# Instructions for the task
Every line containing the string "return" is to be copied from the records.

----

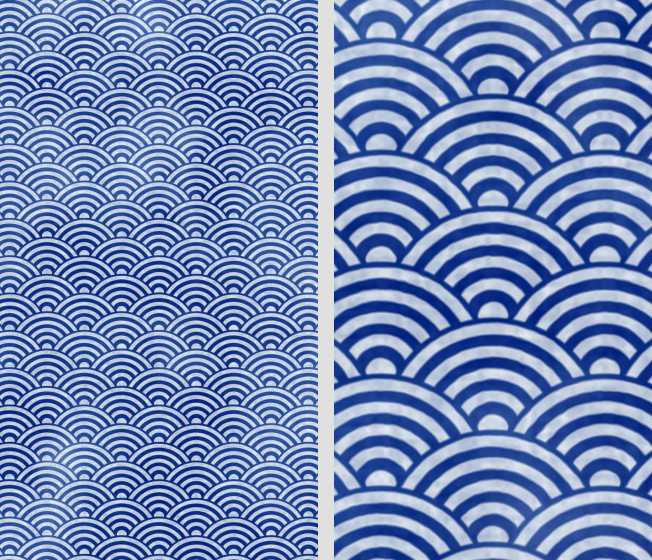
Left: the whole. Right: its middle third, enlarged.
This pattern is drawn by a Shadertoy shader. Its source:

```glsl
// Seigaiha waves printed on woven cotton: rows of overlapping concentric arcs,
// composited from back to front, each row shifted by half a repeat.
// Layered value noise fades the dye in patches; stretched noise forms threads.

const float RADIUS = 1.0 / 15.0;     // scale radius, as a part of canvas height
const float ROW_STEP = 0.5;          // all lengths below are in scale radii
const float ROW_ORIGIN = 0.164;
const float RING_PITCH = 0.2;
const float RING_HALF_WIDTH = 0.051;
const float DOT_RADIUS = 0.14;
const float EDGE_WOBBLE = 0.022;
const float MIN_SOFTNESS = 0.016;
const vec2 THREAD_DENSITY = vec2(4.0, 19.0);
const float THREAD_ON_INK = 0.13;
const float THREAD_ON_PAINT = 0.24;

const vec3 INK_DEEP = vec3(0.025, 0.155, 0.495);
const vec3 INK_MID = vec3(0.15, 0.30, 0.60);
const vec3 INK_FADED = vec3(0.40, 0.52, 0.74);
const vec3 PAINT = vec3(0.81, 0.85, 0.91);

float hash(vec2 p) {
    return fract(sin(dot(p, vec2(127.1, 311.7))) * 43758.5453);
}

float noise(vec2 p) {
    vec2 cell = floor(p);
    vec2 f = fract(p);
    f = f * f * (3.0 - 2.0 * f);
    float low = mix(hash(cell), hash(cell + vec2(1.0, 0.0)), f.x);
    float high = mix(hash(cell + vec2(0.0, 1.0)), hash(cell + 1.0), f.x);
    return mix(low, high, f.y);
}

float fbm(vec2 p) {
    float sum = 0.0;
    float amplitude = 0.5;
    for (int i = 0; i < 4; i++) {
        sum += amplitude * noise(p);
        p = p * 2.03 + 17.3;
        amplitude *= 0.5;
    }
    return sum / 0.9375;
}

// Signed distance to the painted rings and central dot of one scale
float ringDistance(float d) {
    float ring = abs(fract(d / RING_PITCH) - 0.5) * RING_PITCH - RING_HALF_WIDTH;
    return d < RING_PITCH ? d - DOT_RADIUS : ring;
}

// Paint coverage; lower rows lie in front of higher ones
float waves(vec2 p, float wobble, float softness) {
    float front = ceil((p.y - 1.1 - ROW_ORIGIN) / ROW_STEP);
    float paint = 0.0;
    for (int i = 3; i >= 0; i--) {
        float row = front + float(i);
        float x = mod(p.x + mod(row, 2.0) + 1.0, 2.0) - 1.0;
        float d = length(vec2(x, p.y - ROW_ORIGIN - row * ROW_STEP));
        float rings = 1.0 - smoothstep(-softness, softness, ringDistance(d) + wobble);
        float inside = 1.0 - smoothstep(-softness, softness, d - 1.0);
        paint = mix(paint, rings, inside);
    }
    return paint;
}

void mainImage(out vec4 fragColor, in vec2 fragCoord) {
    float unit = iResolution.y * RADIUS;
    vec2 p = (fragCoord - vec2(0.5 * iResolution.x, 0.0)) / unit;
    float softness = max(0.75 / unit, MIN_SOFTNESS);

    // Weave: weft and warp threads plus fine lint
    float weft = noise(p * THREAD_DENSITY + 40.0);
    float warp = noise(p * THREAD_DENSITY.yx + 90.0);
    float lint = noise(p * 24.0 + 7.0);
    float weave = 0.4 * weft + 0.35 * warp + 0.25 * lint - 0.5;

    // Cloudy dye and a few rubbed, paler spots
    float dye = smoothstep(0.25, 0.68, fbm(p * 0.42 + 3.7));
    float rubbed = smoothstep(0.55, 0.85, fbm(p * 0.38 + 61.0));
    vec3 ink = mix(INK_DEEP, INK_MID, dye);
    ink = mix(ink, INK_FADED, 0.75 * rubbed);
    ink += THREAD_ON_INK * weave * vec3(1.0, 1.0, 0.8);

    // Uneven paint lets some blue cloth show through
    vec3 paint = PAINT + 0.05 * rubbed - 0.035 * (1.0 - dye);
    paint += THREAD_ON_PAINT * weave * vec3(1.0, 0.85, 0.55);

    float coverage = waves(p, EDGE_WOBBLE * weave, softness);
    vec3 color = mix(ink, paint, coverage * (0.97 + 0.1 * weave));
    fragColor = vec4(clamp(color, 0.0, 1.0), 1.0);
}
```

----

# Written answer
    return fract(sin(dot(p, vec2(127.1, 311.7))) * 43758.5453);
    return mix(low, high, f.y);
    return sum / 0.9375;
    return d < RING_PITCH ? d - DOT_RADIUS : ring;
    return paint;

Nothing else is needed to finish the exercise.